Rumi, a thirteenth-century Persian poet, wrote, “Sell cleverness and buy bewilderment.” Now, eight-hundred years later, that is still good advice. Cleverness can be a thin, shiny veneer covering shallow ideas or the bluster of ungrounded opinions. Cleverness often deals with answers rather than unsettling questions. But if we greet each day with bewilderment we might begin by admitting all we don’t know—the hidden joys and sorrows of friends we thought we knew; the still undiscovered riches of the Earth and of the cosmos; the shocking devastation we humans are capable of; alongside even more shocking generosity and love.
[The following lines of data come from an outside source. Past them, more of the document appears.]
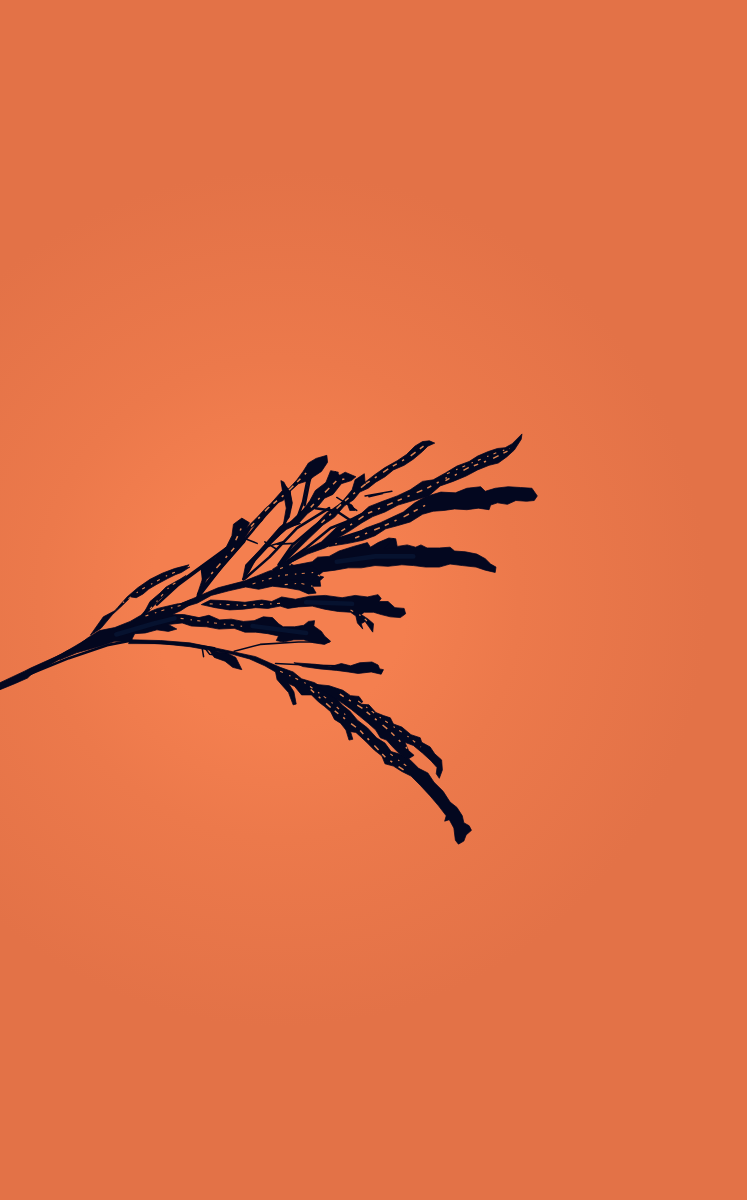
<!DOCTYPE html>
<html lang="en">
<head>
<meta charset="utf-8">
<title>Branch silhouette on orange</title>
<style>
:root{--glow:#f47f4f;--mid:#ec794b;--ground:#e37247;--ink:#03071f;--ink-blue:#06122f;--light:#dc8250}
*{margin:0;padding:0;box-sizing:border-box}
html,body{width:747px;height:1200px;overflow:hidden;background:var(--ground)}
.artwork{display:block;width:747px;height:1200px}
.stop-glow{stop-color:var(--glow)}
.stop-mid{stop-color:var(--mid)}
.stop-ground{stop-color:var(--ground)}
.fronds{fill:var(--ink);stroke:var(--ink);stroke-width:1;stroke-linejoin:round}
.twigs{fill:none;stroke:var(--ink);stroke-linecap:round;stroke-linejoin:round;stroke-width:3.4}
.twigs .fine{stroke-width:2}
.twigs .bold{stroke-width:6}
.sheen{fill:none;stroke:var(--ink-blue);stroke-width:6;stroke-linecap:round}
.gaps{fill:none;stroke:var(--light);stroke-width:2;stroke-dasharray:6 8 3 10 8 7}
.gaps .small{stroke-width:1.5;stroke-dasharray:4 9 2 7}
</style>
</head>
<body>
<svg class="artwork" viewBox="0 0 976 1568" preserveAspectRatio="none" role="img" aria-label="Dark silhouette of a leafy branch reaching in from the left over a glowing orange ground">
<defs>
<radialGradient id="sunGlow" gradientUnits="userSpaceOnUse" cx="365" cy="782" r="560">
<stop class="stop-glow" offset="0"/>
<stop class="stop-glow" offset=".3"/>
<stop class="stop-mid" offset=".56"/>
<stop class="stop-ground" offset="1"/>
</radialGradient>
</defs>
<rect width="976" height="1568" fill="url(#sunGlow)"/>

<g class="twigs">
<path class="bold" d="M-4 899L40 879L90 852L140 830L190 810L250 786"/>
<path d="M38 881L90 860L140 843L172 837"/>
<path d="M186 804Q205 780 240 757L266 738L296 716"/>
<path d="M205 790L232 765L266 740"/>
<path d="M258 780L266 762L264 745"/>
<path class="bold" d="M260 777L290 738L318 707"/>
<path d="M270 764L306 722L346 674L372 646"/>
<path d="M318 757L330 735L352 711L377 686L402 662"/>
<path d="M322 740L352 708L372 684L380 660L378 640"/>
<path d="M320 756L352 728L388 690L430 664"/>
<path d="M364 738L382 712L408 690L440 664L472 634"/>
<path d="M366 740L400 716L432 690L462 678L500 657"/>
<path d="M372 738L405 719L442 704L480 692"/>
<path d="M398 660L404 630L408 615"/>
<path d="M386 684L396 656L402 626"/>
<path d="M412 664L440 668L464 684"/>
<path class="fine" d="M318 703L336 710M346 708L362 718M362 711L385 710M350 714L370 708"/>
<path class="fine" d="M477 648L512 642M482 649L500 645"/>
<path class="fine" d="M440 650L456 660L466 667M372 690L392 684"/>
<path class="fine" d="M306 851L340 842L390 839L430 839"/>
<path d="M172 838L245 842L280 847"/>
<path class="fine" d="M264 846L266 858M268 847L274 855L290 857"/>
<path class="fine" d="M360 867L400 869L440 870"/>
</g>

<g class="fronds">
<path d="M-2 893L32 877L40 873L80 855L112 836L116 838L80 858L45 877L36 886L20 893L-2 902Z"/>
<path d="M118 830L135 806L150 798L166 780L180 768L196 757L212 749L228 743L247 738L243 742L248 741L237 748L229 751L219 756L204 764L194 770L187 776L178 781L171 780L160 791L147 803L132 821Z"/>
<path d="M187 803L196 786L209 775L217 767L235 757L243 752L235 761L223 772L209 783L194 799Z"/>

<path d="M262 740L282 728L296 714L303 700L305 685L316 677L326 683L322 690L337 675L347 664L353 659L369 641L367 628L371 630L376 640L388 627L396 616L403 605L413 599L427 595L428 604L420 616L411 622L403 628L390 632L378 643L370 654L360 658L349 669L342 681L328 690L317 708L305 724L291 740L270 757L264 772L258 776L266 752Z"/>
<path d="M368 630L378 640L382 657L378 676L370 687L374 664Z"/>

<path d="M366 688L388 678L397 665L405 654L412 641L425 631L435 626L438 616L444 621L451 617L465 623L459 628L446 632L435 646L424 651L416 661L402 671L390 684L374 692L355 708L336 728L325 748L317 757L321 738L340 718Z"/>
<path d="M432 615L442 617L440 628L429 640L420 645Z"/>
<path d="M453 656L460 660L464 667L457 667Z"/>

<path d="M408 690L426 671L446 657L460 640L464 627L476 619L477 630L490 620L503 611L519 602L531 594L542 583L552 577L561 576L568 579L559 583L552 590L540 600L528 608L514 614L503 623L491 630L481 638L470 643L462 653L450 661L437 676L422 686L400 707L376 731L364 740L374 724Z"/>

<path d="M440 689L456 679L472 671L482 662L500 655L519 648L536 640L552 629L566 627L582 618L597 609L613 603L624 596L638 590L650 586L660 585L669 580L682 567L681 574L672 588L662 597L651 605L639 608L624 614L609 622L592 629L575 635L560 648L540 654L520 660L503 669L487 675L473 683L458 693L438 705L414 715L394 727L374 738L386 725L420 708Z"/>

<path d="M405 720L440 705L462 699L478 690L497 683L512 676L527 669L542 657L556 649L576 643L595 644L610 638L628 636L634 642L647 638L664 636L680 637L695 638L702 648L698 654L688 655L674 654L663 659L650 657L641 660L639 666L625 664L610 666L594 665L580 667L566 668L552 672L536 682L519 687L504 691L490 700L474 706L455 710L430 714L402 724L380 735L366 742L382 729Z"/>

<path d="M250 783L285 768L320 759L352 746L382 739L408 734L415 728L430 727L443 720L462 714L480 709L484 715L494 709L508 703L517 704L519 714L532 712L543 715L550 712L558 716L574 716L588 715L594 720L608 721L623 724L634 730L641 737L648 741L647 748L634 745L622 741L604 739L588 737L574 741L556 741L540 739L525 738L507 740L490 739L472 742L455 742L438 745L422 747L416 752L423 754L418 759L419 766L408 766L413 775L403 776L391 771L374 768L356 766L338 770L321 767L299 772L276 778L258 788L238 794L215 802L203 810L228 792Z"/>
<path d="M502 717L514 703L518 716Z"/>
<path d="M356 744L373 733L386 740L408 739L418 748L406 760L370 757Z"/>

<path d="M263 790L275 784L296 785L320 787L342 784L355 786L368 780L386 783L405 779L425 778L447 781L464 778L480 780L494 777L498 782L495 786L507 786L516 794L528 795L530 802L523 807L510 806L498 803L488 800L476 800L472 803L481 809L488 815L487 826L482 819L477 812L472 815L474 822L467 814L465 805L458 800L442 799L424 796L408 792L390 793L376 795L366 792L350 795L334 794L318 796L300 797L281 794Z"/>

<path d="M114 834L130 824L150 820L170 812L184 804L206 795L232 789L250 789L236 798L225 803L240 803L260 807L273 804L287 810L302 809L318 812L332 811L344 806L356 807L364 815L370 819L385 819L397 817L403 812L411 811L410 818L420 825L424 831L432 838L424 842L410 840L397 836L384 836L370 839L361 837L364 831L350 828L334 826L320 826L306 821L286 822L270 819L250 818L238 814L220 816L231 822L220 825L205 823L190 827L176 828L171 838L150 838L132 844L100 853L78 862L96 848Z"/>

<path d="M272 847L284 852L296 853L308 859L312 867L316 875L304 872L294 864L280 859Z"/>
<path d="M384 866L412 868L432 871L446 867L458 870L470 866L486 865L494 869L496 874L501 875L498 881L485 878L468 880L455 878L440 876L418 874L396 871Z"/>

<path d="M170 836L210 837L248 840L278 846L306 852L334 858L352 866L366 872L383 878L394 887L411 892L426 902L438 911L448 922L457 929L467 941L480 951L492 964L503 971L511 982L524 986L536 993L547 1004L559 1010L567 1022L579 1034L588 1048L597 1055L604 1066L606 1075L613 1079L616 1085L609 1091L606 1099L599 1103L595 1098L593 1082L587 1071L581 1073L583 1066L573 1053L562 1040L549 1026L537 1014L525 1008L514 1001L503 998L499 988L489 980L478 969L465 957L458 956L461 966L456 967L452 954L445 945L437 940L432 930L424 923L416 917L407 908L394 908L385 897L377 893L384 904L387 920L383 921L377 905L369 896L362 888L360 878L346 870L326 861L304 855L276 850L248 845L210 841L168 841Z"/>

<path d="M410 894L430 896L448 902L458 909L469 910L474 917L470 920L482 921L491 931L501 935L510 938L514 946L525 950L537 960L549 964L551 970L562 976L568 985L577 993L578 1006L574 1017L570 1011L571 1003L563 994L552 984L540 974L529 970L534 981L541 987L533 992L522 985L514 977L505 967L497 964L491 954L481 945L470 936L459 927L445 917L430 908Z"/>
</g>

<g class="sheen">
<path d="M152 829L200 815L228 808"/>
<path d="M330 818L360 822L400 827"/>
<path d="M440 734L490 727L540 727"/>
<path d="M400 787L460 789"/>
</g>

<g class="gaps">
<path class="small" d="M150 795L185 770L220 751L236 745"/>
<path class="small" d="M196 796L222 766L236 758"/>
<path d="M308 706L318 684M328 688L350 664L372 646L400 618"/>
<path d="M306 716L290 734L276 750"/>
<path d="M406 663L424 644L440 628L458 624"/>
<path d="M420 683L450 655L478 632"/>
<path d="M478 632L510 611L536 596L556 581"/>
<path d="M446 694L480 671L520 654L558 638L584 624"/>
<path d="M582 628L612 611L640 601L664 589"/>
<path class="small" d="M584 619L616 605L650 591L666 586"/>
<path d="M464 703L500 688L528 675L556 660"/>
<path class="small" d="M366 743L396 731L440 710"/>
<path class="small" d="M330 763L366 752L410 748L418 753"/>
<path class="small" d="M372 764L392 762L412 767"/>
<path class="small" d="M190 805L214 797L240 790"/>
<path class="small" d="M274 789L320 791L372 788"/>
<path class="small" d="M236 808L280 814L322 819"/>
<path class="small" d="M458 797L474 806L484 816"/>
<path class="small" d="M366 877L398 892L430 915L456 938"/>
<path d="M406 901L436 928L470 954L504 990L530 1008"/>
<path d="M444 907L474 926L508 954L532 978"/>
<path class="small" d="M468 916L500 940L530 960L550 976"/>
<path class="small" d="M510 985L524 996L536 1004"/>
</g>
</svg>
</body>
</html>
Above all, bewilderment leads us away from clever definitions and descriptions of God, into the height and width, the depth and breadth of God’s unbounded love, that greets our wondering eyes every morning.
By Mara Faulkner, OSB.